-- Work instruction --
Print every entry again, precisely as written.

[Saved entries]
--------------------------------------------------

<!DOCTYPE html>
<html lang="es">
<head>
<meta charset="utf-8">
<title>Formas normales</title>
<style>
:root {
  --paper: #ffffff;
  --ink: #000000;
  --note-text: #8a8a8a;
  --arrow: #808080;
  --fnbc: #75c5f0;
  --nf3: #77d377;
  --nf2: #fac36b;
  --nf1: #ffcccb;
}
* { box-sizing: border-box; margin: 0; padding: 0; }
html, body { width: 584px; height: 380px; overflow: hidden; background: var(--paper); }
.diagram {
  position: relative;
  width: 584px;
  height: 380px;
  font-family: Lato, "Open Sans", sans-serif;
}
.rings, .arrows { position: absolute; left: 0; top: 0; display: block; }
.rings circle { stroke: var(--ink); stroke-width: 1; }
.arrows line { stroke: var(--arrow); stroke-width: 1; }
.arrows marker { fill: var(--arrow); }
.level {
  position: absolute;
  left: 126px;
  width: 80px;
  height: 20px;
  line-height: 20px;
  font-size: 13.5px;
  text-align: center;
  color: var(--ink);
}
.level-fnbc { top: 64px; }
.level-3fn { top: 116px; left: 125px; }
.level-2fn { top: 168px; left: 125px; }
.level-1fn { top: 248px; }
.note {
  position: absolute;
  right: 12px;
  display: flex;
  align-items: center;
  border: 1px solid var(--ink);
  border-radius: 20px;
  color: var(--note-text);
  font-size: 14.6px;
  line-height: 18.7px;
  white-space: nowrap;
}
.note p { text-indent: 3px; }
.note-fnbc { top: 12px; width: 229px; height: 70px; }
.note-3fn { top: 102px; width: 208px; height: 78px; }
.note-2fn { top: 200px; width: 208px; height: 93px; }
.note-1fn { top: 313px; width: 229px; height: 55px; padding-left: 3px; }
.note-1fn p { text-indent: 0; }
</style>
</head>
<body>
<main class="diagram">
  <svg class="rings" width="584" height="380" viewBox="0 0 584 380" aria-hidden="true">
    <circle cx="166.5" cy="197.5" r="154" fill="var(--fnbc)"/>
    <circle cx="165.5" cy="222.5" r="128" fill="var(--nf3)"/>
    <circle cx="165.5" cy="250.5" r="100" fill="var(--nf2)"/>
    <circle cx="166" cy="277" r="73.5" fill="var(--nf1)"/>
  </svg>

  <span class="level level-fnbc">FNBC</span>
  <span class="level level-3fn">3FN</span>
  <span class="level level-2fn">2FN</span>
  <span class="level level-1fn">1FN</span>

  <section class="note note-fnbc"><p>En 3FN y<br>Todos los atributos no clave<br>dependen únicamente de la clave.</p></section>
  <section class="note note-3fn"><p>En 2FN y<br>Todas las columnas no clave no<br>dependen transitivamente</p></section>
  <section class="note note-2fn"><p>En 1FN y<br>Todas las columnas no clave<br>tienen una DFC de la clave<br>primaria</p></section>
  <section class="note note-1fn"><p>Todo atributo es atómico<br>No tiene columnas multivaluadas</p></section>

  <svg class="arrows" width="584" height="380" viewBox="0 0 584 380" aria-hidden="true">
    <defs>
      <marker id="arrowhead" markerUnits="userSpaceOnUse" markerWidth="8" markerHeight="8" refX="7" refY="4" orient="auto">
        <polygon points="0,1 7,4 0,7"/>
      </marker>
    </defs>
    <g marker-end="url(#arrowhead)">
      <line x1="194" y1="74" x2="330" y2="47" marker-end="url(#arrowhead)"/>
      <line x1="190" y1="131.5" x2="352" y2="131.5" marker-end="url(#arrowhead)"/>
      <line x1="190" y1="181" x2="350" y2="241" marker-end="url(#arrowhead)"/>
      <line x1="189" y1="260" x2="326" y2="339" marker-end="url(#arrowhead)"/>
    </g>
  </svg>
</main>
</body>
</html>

--------------------------------------------------

-- Solved exercise --
<!DOCTYPE html>
<html lang="es">
<head>
<meta charset="utf-8">
<title>Formas normales</title>
<style>
:root {
  --paper: #ffffff;
  --ink: #000000;
  --note-text: #8a8a8a;
  --arrow: #808080;
  --fnbc: #75c5f0;
  --nf3: #77d377;
  --nf2: #fac36b;
  --nf1: #ffcccb;
}
* { box-sizing: border-box; margin: 0; padding: 0; }
html, body { width: 584px; height: 380px; overflow: hidden; background: var(--paper); }
.diagram {
  position: relative;
  width: 584px;
  height: 380px;
  font-family: Lato, "Open Sans", sans-serif;
}
.rings, .arrows { position: absolute; left: 0; top: 0; display: block; }
.rings circle { stroke: var(--ink); stroke-width: 1; }
.arrows line { stroke: var(--arrow); stroke-width: 1; }
.arrows marker { fill: var(--arrow); }
.level {
  position: absolute;
  left: 126px;
  width: 80px;
  height: 20px;
  line-height: 20px;
  font-size: 13.5px;
  text-align: center;
  color: var(--ink);
}
.level-fnbc { top: 64px; }
.level-3fn { top: 116px; left: 125px; }
.level-2fn { top: 168px; left: 125px; }
.level-1fn { top: 248px; }
.note {
  position: absolute;
  right: 12px;
  display: flex;
  align-items: center;
  border: 1px solid var(--ink);
  border-radius: 20px;
  color: var(--note-text);
  font-size: 14.6px;
  line-height: 18.7px;
  white-space: nowrap;
}
.note p { text-indent: 3px; }
.note-fnbc { top: 12px; width: 229px; height: 70px; }
.note-3fn { top: 102px; width: 208px; height: 78px; }
.note-2fn { top: 200px; width: 208px; height: 93px; }
.note-1fn { top: 313px; width: 229px; height: 55px; padding-left: 3px; }
.note-1fn p { text-indent: 0; }
</style>
</head>
<body>
<main class="diagram">
  <svg class="rings" width="584" height="380" viewBox="0 0 584 380" aria-hidden="true">
    <circle cx="166.5" cy="197.5" r="154" fill="var(--fnbc)"/>
    <circle cx="165.5" cy="222.5" r="128" fill="var(--nf3)"/>
    <circle cx="165.5" cy="250.5" r="100" fill="var(--nf2)"/>
    <circle cx="166" cy="277" r="73.5" fill="var(--nf1)"/>
  </svg>

  <span class="level level-fnbc">FNBC</span>
  <span class="level level-3fn">3FN</span>
  <span class="level level-2fn">2FN</span>
  <span class="level level-1fn">1FN</span>

  <section class="note note-fnbc"><p>En 3FN y<br>Todos los atributos no clave<br>dependen únicamente de la clave.</p></section>
  <section class="note note-3fn"><p>En 2FN y<br>Todas las columnas no clave no<br>dependen transitivamente</p></section>
  <section class="note note-2fn"><p>En 1FN y<br>Todas las columnas no clave<br>tienen una DFC de la clave<br>primaria</p></section>
  <section class="note note-1fn"><p>Todo atributo es atómico<br>No tiene columnas multivaluadas</p></section>

  <svg class="arrows" width="584" height="380" viewBox="0 0 584 380" aria-hidden="true">
    <defs>
      <marker id="arrowhead" markerUnits="userSpaceOnUse" markerWidth="8" markerHeight="8" refX="7" refY="4" orient="auto">
        <polygon points="0,1 7,4 0,7"/>
      </marker>
    </defs>
    <g marker-end="url(#arrowhead)">
      <line x1="194" y1="74" x2="330" y2="47" marker-end="url(#arrowhead)"/>
      <line x1="190" y1="131.5" x2="352" y2="131.5" marker-end="url(#arrowhead)"/>
      <line x1="190" y1="181" x2="350" y2="241" marker-end="url(#arrowhead)"/>
      <line x1="189" y1="260" x2="326" y2="339" marker-end="url(#arrowhead)"/>
    </g>
  </svg>
</main>
</body>
</html>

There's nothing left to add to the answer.